Israel seized both territories from Jordan in the 1967 Arab-Israeli War and has maintained a decades-long occupation of both that remains reviled throughout the Arab world.
Settler populations are set to grow even further with plans for more than 12,000 units advanced in 2017 and 2018, according to the Peace Now figures, almost triple the number advanced in the two years prior to his shock victory over Hillary Clinton.
Israel’s far-right was immediately emboldened by Mr Trump’s election win after he had campaigned on moving the American embassy from Tel Aviv to Jerusalem, a promise he kept, and campaign comments that Israel should continue its settlement building, despite international criticism.
The change of rhetoric and lack of opposition from the White House made Israel move fast. It approved its first new settlement for two decades and embarked on a series of new announcements for settlement units.
In his first two years as president, Mr Trump has courted Israel and disregarded the Palestinians, making moves officials in Ramallah say are aimed at changing the status quo on the ground in favour of Israel. A much-vaunted peace plan has failed to materialise, increasing suspicion in the West Bank that one does not even exist.

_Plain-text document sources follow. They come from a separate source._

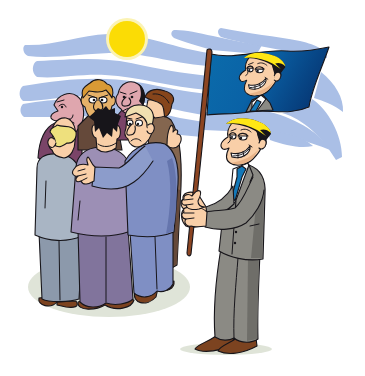
<!DOCTYPE html>
<html lang="en">
<head>
<meta charset="utf-8">
<title>Flag bearer and the crowd</title>
<style>
:root {
  --sky: #aabfe6; --sun: #fbdc05; --halo: #fbf3b4; --ground: #dfe4d8;
  --ink: #17151a; --skin: #f9cfa8; --skin-shade: #e9b387; --pink: #dfa6ae; --tan: #e6b168;
  --steel: #a9b5c4; --steel-shade: #8c99ab; --mauve: #9c8fb5; --mauve-shade: #81749c;
  --blue: #7f8fc4; --blue-light: #8c9ccb; --blue-shade: #6575ad;
  --plum: #7a4468; --brown: #84664f; --brown-dark: #65493a;
  --grey: #8b8a84; --grey-shade: #6f6e69; --blond: #ffe714; --pole: #8c4522;
  --tie: #1478b8; --shoe: #7c4320; --white: #fff;
}
html, body { margin: 0; background: var(--white); }
body { width: 365px; height: 376px; overflow: hidden; }
svg { display: block; }
.outlined { stroke: var(--ink); stroke-width: 1.1; stroke-linejoin: round; stroke-linecap: round; }
.line { fill: none; stroke: var(--ink); stroke-width: 1; stroke-linecap: round; stroke-linejoin: round; }
.skin { fill: var(--skin); } .skin-shade { fill: var(--skin-shade); }
.ink { fill: var(--ink); } .white { fill: var(--white); } .shoe { fill: var(--shoe); }
.grey { fill: var(--grey); } .grey-shade { fill: var(--grey-shade); }
.steel { fill: var(--steel); } .mauve { fill: var(--mauve); } .blue { fill: var(--blue); }
.brown { fill: var(--brown); } .tan { fill: var(--tan); } .pink { fill: var(--pink); }
</style>
</head>
<body>
<svg width="365" height="376" viewBox="0 0 365 376" role="img" aria-label="A smiling man holds a flag with his own portrait beside a huddled group of men">
  <defs>
    <linearGradient id="flag-cloth" x1="0" y1="0" x2="1" y2="0.3">
      <stop offset="0" stop-color="#0b6cab"/>
      <stop offset="0.5" stop-color="#0a62a6"/>
      <stop offset="1" stop-color="#063a78"/>
    </linearGradient>
    <g id="leader-head">
      <path class="skin outlined" d="M232 123C228 128 227 133 228 137C221 141 219 146 223 149C225 150 227 149 229 148C226 154 225 160 230 163C236 167 247 165 253 159C257 155 260 151 261 148C266 148 268 141 264 138L259 137L254 124Z"/>
      <path class="skin-shade" d="M231 163C238 166 247 164 253 158L259 149C253 156 243 161 231 163Z"/>
      <path class="ink" d="M226 124C233 117 247 117 257 121C265 124 271 129 271 134C268 138 264 142 263 147L259 145C260 140 257 137 257 132C249 127 237 123 226 124Z"/>
      <path d="M226 124C233 117 247 117 257 121C264 123 270 128 271 133C267 129 263 129 260 130L266 136L257 130C247 125 237 122 226 124Z" fill="var(--blond)"/>
      <path class="skin outlined" d="M259 143C261 137 267 139 266 144C265 149 261 150 259 148"/>
      <path class="white outlined" d="M231 153C238 155 246 152 250 146C251 153 242 160 232 157Z"/>
      <path class="line" d="M233 156C240 156 246 153 249 149M238 154V158M243 152L244 156M249 145L252 147M230 137C231 140 230 142 228 143M231 131L236 129M241 130C245 128 249 130 251 132"/>
      <ellipse class="white outlined" cx="233" cy="136" rx="3" ry="3"/>
      <ellipse class="white outlined" cx="243" cy="137" rx="4" ry="3"/>
      <path class="skin outlined" d="M229 135C231 132 235 132 236 135ZM238 136C240 132 246 133 248 136Z"/>
      <circle class="ink" cx="232" cy="137" r="1"/><circle class="ink" cx="241" cy="138" r="1.2"/>
    </g>
    <g id="stern-eyes">
      <ellipse class="white outlined" cx="-5" cy="0" rx="4" ry="3"/>
      <ellipse class="white outlined" cx="5" cy="0" rx="4" ry="3"/>
      <circle class="ink" cx="-4" cy="0" r="1.3"/><circle class="ink" cx="4" cy="0" r="1.3"/>
      <path class="line" stroke-width="2" d="M-10-5L-1-2M10-5L1-2"/>
    </g>
  </defs>

  <g id="sky" fill="var(--sky)">
    <path d="M25 45C55 46 79 35 108 34C145 33 176 49 210 53L208 66C165 62 143 52 109 53C80 54 52 59 28 56C23 54 22 47 25 45Z"/>
    <path d="M37 61C76 59 100 57 131 63C160 69 180 73 209 76L207 90C171 87 140 77 105 75C78 74 57 79 37 77C31 73 32 63 37 61Z"/>
    <path d="M23 86C65 79 99 76 137 82C164 87 188 92 207 94L204 115C170 110 130 97 95 96C68 95 45 101 23 101C18 97 19 89 23 86Z"/>
    <path d="M23 104C58 98 90 98 122 105L180 118L204 122L202 137L170 134C130 122 93 112 50 117L24 117C19 113 20 107 23 104Z"/>
    <path d="M174 30C192 29 226 41 262 45L257 54L212 50C198 46 184 42 174 38C170 35 171 31 174 30Z"/>
    <path d="M221 28C250 34 275 36 300 41C317 45 328 51 327 58C296 51 263 49 221 37C217 34 217 29 221 28Z"/>
    <path d="M321 72C335 83 344 98 343 112C334 105 324 101 314 98Z"/>
    <path d="M312 99C328 109 342 135 342 157L336 160C323 138 304 119 282 113L309 108Z"/>
    <path d="M206 112L266 111C292 117 318 130 330 150C310 142 291 136 270 133L204 130Z"/>
    <path d="M268 131C284 132 302 136 313 146C300 149 285 145 270 140Z"/>
  </g>
  <g id="sun">
    <circle cx="127" cy="39" r="21" fill="var(--halo)"/>
    <circle cx="127" cy="39" r="18" fill="var(--sun)"/>
  </g>
  <g id="ground" fill="var(--ground)">
    <ellipse cx="109" cy="287" rx="81" ry="30"/>
    <ellipse cx="226" cy="349" rx="46" ry="6"/>
  </g>

  <g id="back-row">
    <g id="bald-man">
      <path class="outlined" fill="var(--plum)" d="M38 158C39 140 45 127 55 123L82 125V170Z"/>
      <path class="pink outlined" d="M54 105C58 94 70 91 77 96C84 101 85 114 82 123L76 132L62 126C66 124 70 121 70 119C62 121 53 122 51 118C50 114 55 112 58 111Z"/>
      <path class="line" d="M59 106C62 103 65 104 66 107M57 102L64 100M66 119C70 121 73 118 73 115M70 121L74 123"/>
      <circle class="ink" cx="62" cy="107" r="1.2"/>
    </g>
    <g id="ginger-man">
      <path class="outlined" fill="var(--brown-dark)" d="M78 126L88 116H116L122 150H78Z"/>
      <path class="tan outlined" d="M84 95C80 96 80 105 85 107C87 117 94 122 100 121C107 119 111 113 112 106C117 104 116 96 112 96C111 84 86 82 84 95Z"/>
      <path class="outlined" fill="#d99a35" d="M83 98C80 88 86 86 90 83C96 77 104 80 107 84C113 85 114 92 112 98C110 94 108 92 106 90C99 94 93 91 89 91Z"/>
      <use href="#stern-eyes" x="98" y="100"/>
      <path class="tan outlined" d="M96 101C92 106 93 111 98 111C104 111 104 105 100 101"/>
      <path class="line" d="M91 116C96 112 102 112 106 115"/>
    </g>
    <g id="moustache-man">
      <path class="outlined" fill="var(--plum)" d="M112 122L122 110L148 108V140H114Z"/>
      <path class="pink outlined" d="M118 94C120 83 130 79 138 84C145 89 146 99 142 107C136 115 125 116 121 109C116 106 114 99 118 94Z"/>
      <path class="ink" d="M139 84C145 88 147 98 143 106L139 101C142 96 141 90 139 84Z"/>
      <path class="line" stroke-width="2" d="M120 92L126 94M130 94L137 91"/>
      <circle class="ink" cx="124" cy="97" r="1.3"/><circle class="ink" cx="132" cy="97" r="1.3"/>
      <path class="pink outlined" d="M126 97C120 102 121 107 126 106C131 106 132 101 129 98"/>
      <path class="line" d="M123 111C128 107 133 108 136 110"/>
    </g>
    <g id="brown-suit-man">
      <path class="brown outlined" d="M148 124C154 114 164 114 171 120C180 134 182 158 181 186L177 265L170 269L158 258L149 170Z"/>
      <path fill="var(--brown-dark)" d="M174 188L180 190L177 264L171 267Z"/>
      <path class="skin outlined" d="M148 100L166 99L169 113C165 118 159 117 155 118L146 110Z"/>
      <path class="outlined" fill="#86451b" d="M145 97C148 89 157 88 165 91C172 93 176 98 172 104C171 110 170 115 165 117C163 112 165 107 161 104C156 100 151 101 145 97Z"/>
      <path class="line" stroke="#c48343" d="M153 94C160 93 166 97 169 103"/>
      <path class="skin outlined" d="M167 145C167 138 168 131 170 127C172 123 174 127 173 132C176 128 179 130 177 134C181 134 183 139 179 145C176 149 170 149 167 145Z"/>
    </g>
  </g>

  <g id="front-row">
    <g id="steel-suit-man">
      <path class="shoe outlined" d="M39 298C37 306 51 309 57 302L76 301C80 307 74 308 66 307L57 305V296Z"/>
      <path class="outlined" fill="var(--steel-shade)" d="M39 232L42 299C50 303 70 302 79 299L83 234Z"/>
      <path class="steel outlined" d="M37 168C37 158 45 153 57 154C71 155 79 162 80 175L82 236C66 243 48 241 35 235Z"/>
      <path class="line" d="M46 181L45 208M59 241L60 300"/>
      <path class="skin outlined" d="M53 135C50 127 57 117 66 118C74 120 77 130 75 141C75 149 71 157 64 158C57 157 53 154 52 150C47 147 48 138 53 137Z"/>
      <path class="outlined" fill="#eee07d" d="M50 132C51 126 55 128 57 125C64 128 72 124 76 132C77 138 73 144 67 143C61 147 59 148 54 145C57 141 54 137 50 132Z"/>
      <path class="skin outlined" d="M54 139C50 135 46 141 49 146C52 149 55 147 56 143"/>
    </g>
    <g id="mauve-suit-man">
      <path class="shoe outlined" d="M78 302C77 312 97 310 105 305C116 312 132 308 134 300L106 294Z"/>
      <path class="outlined" fill="var(--mauve-shade)" d="M78 230L80 302C86 308 98 309 106 303C115 306 128 304 133 299L128 228Z"/>
      <path class="mauve outlined" d="M76 167C77 155 86 148 99 147C117 147 128 155 130 168L131 231C112 238 91 237 71 232Z"/>
      <path class="line" d="M106 237L106 302M80 201L78 220"/>
      <path class="skin outlined" d="M94 125C91 125 91 136 96 138L97 149C103 154 111 152 116 148L117 139C122 137 121 126 117 125Z"/>
      <path class="ink" d="M89 117C94 113 95 111 98 108L102 110L106 106L109 110L115 108L115 113L121 116L118 124L117 132L113 128L112 137L107 133L103 138L99 128L95 132L94 121Z"/>
      <path class="line" d="M98 144C103 148 111 147 116 143"/>
    </g>
    <g id="blue-suit-man">
      <path class="shoe outlined" d="M135 291C131 304 147 307 156 297L158 288C166 293 175 289 174 281Z"/>
      <path class="outlined" fill="var(--blue)" d="M130 232L134 293C141 299 151 298 157 291C163 293 170 290 173 284L173 226Z"/>
      <path class="blue outlined" d="M125 161C134 145 152 140 165 144C176 151 179 166 178 184L174 232C159 238 145 238 128 235Z"/>
      <path fill="var(--blue-shade)" d="M172 158C178 174 178 210 173 231L166 234C171 208 172 180 167 161Z"/>
      <path class="line" d="M155 237L157 289"/>
      <path class="outlined" fill="var(--blue-light)" d="M145 146C133 155 127 165 119 168L94 167L92 186C109 191 123 190 134 182C143 176 149 167 153 161"/>
      <path class="skin outlined" d="M95 167C91 164 90 158 88 157C85 159 88 163 88 165C82 163 76 165 74 169C70 174 75 177 78 176C74 180 76 183 81 181C83 186 89 184 94 181Z"/>
      <path class="line" d="M78 171L85 169M78 176L86 174M81 181L87 178"/>
      <path class="skin outlined" d="M127 113C133 106 146 106 151 113L153 127C152 135 148 143 141 146C134 149 129 144 128 139C125 137 124 133 126 128Z"/>
      <path class="outlined" fill="#f0dfb0" d="M125 117C126 108 133 104 141 105C150 106 155 112 153 121L151 131L147 127C148 120 143 116 136 113Z"/>
      <path class="skin outlined" d="M148 125C153 121 156 127 153 132C151 135 148 134 147 131"/>
      <ellipse class="white outlined" cx="130" cy="123" rx="3" ry="3"/><ellipse class="white outlined" cx="139" cy="123" rx="3.5" ry="3"/>
      <circle class="ink" cx="130" cy="124" r="1.2"/><circle class="ink" cx="138" cy="124" r="1.2"/>
      <path class="line" stroke-width="2" d="M127 118L132 119M136 119L142 117"/>
      <path class="skin outlined" d="M132 124C126 130 125 136 130 135C135 135 136 130 135 126"/>
      <path class="line" d="M131 141C134 138 138 138 141 141"/>
    </g>
  </g>

  <g id="flag">
    <path class="outlined" fill="url(#flag-cloth)" d="M211 54C235 60 260 49 287 51C303 52 315 50 329 47C322 68 312 88 309 107C288 116 271 109 249 112C232 115 219 113 207 115Z"/>
    <g id="flag-portrait">
      <path class="grey outlined" d="M246 112L252 100L263 95L270 103L273 110C263 110 255 111 246 112Z"/>
      <path class="white outlined" d="M252 102L261 95L266 99L257 111H252Z"/>
      <path class="outlined" fill="var(--tie)" d="M257 100L261 102L256 111H250Z"/>
      <use href="#leader-head" transform="translate(36 -56) scale(.92)"/>
    </g>
  </g>

  <g id="leader">
    <g id="shoes">
      <path class="shoe outlined" d="M216 336C206 343 198 344 195 349C204 354 222 350 231 346L234 338Z"/>
      <path class="shoe outlined" d="M237 338C228 344 220 346 218 351C229 356 244 353 257 346L256 338Z"/>
    </g>
    <path id="trousers" class="grey outlined" d="M221 248C216 278 213 310 215 337C221 341 229 341 234 338C241 344 252 343 258 339C257 309 259 280 260 252Z"/>
    <path class="grey-shade" d="M248 258L259 256L257 339L247 341Z"/>
    <path class="line" d="M238 258C236 284 233 312 234 338"/>
    <path id="shirt" class="white outlined" d="M233 169L248 163L251 174L236 204L230 201Z"/>
    <path id="tie" class="outlined" fill="var(--tie)" d="M237 169L242 166L246 169L242 177L235 201L232 196L237 177Z"/>
    <path id="jacket" class="grey outlined" d="M249 165C260 169 266 178 265 194L263 259C246 262 229 257 219 251L223 215L236 201L246 178Z"/>
    <path class="grey-shade" d="M256 205L264 196L262 258L251 258Z"/>
    <path id="lapel" class="grey outlined" d="M249 165L253 175L250 182L253 185L235 213L236 200Z"/>
    <path class="line" d="M235 213L232 254M250 226L259 224M231 210L223 229"/>
    <circle class="ink" cx="236" cy="232" r="1.2"/><circle class="ink" cx="235" cy="243" r="1.2"/>
    <path class="skin outlined" d="M198 194C190 190 182 193 183 199C179 203 182 208 184 209C180 213 181 221 186 226C192 229 199 226 203 226L208 210Z"/>
    <path id="far-sleeve" class="grey outlined" d="M233 186C226 198 217 204 206 207L207 215C218 216 227 211 234 204Z"/>
    <path id="flagpole" class="outlined" fill="var(--pole)" d="M207 50C209 48 212 49 212 52L191 254C190 257 187 256 187 253Z"/>
    <path id="near-sleeve" class="grey outlined" d="M253 177C247 189 243 201 235 208C226 211 215 210 206 212L205 227C219 231 235 230 246 223C255 215 263 202 264 190"/>
    <path id="near-hand" class="skin outlined" d="M207 212C203 208 197 207 192 209C187 206 182 208 184 212C180 214 182 219 186 219C183 223 187 227 191 226C196 228 201 226 206 226Z"/>
    <path id="far-hand" class="skin outlined" d="M205 207C200 207 198 204 198 201C200 197 202 193 200 191C196 189 194 194 192 196C188 193 183 195 184 199C180 201 182 206 186 205C187 210 194 210 199 209Z"/>
    <path class="line" d="M184 200L193 199M186 205L193 204M184 213L194 213M186 219L194 218"/>
    <use href="#leader-head"/>
  </g>
</svg>
</body>
</html>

If it does, the Palestinians say they will reject it anyway, anticipating that it will include proposals they could never accept, such as a confederation with Jordan, Abu Dis as the Palestinian capital and a demi-state without the functions of a sovereign nation.
Mr Trump has not hidden his lack of intention to build trust on the Palestinian side. In creating his Middle East team, he secured his former bankruptcy lawyer David Friedman as US ambassador to Israel. He is an individual who has helped to fund projects in Beit El, one of the most hardline West Bank settlements, lobbied for the US to recognise Jerusalem as Israel's capital and referred to Jews opposed to Israeli policies as "kapos", or traitors.
He handpicked Jared Kushner, his son-in-law, as the man tasked with striking the “ultimate deal”. But his family has funded settlements in the West Bank and is deeply pro-Israel.
Every step he has taken on the protracted conflict – from ending funding for Palestinian refugees and sick residents of East Jerusalem, to boycotting Unesco and the UN Human Rights Council over pro-Palestinian decisions – has deepened the feeling in Ramallah that a US administration led by Mr Trump will never be the impartial mediator that the Palestinians seek.
Updated: January 14, 2019 09:31 PM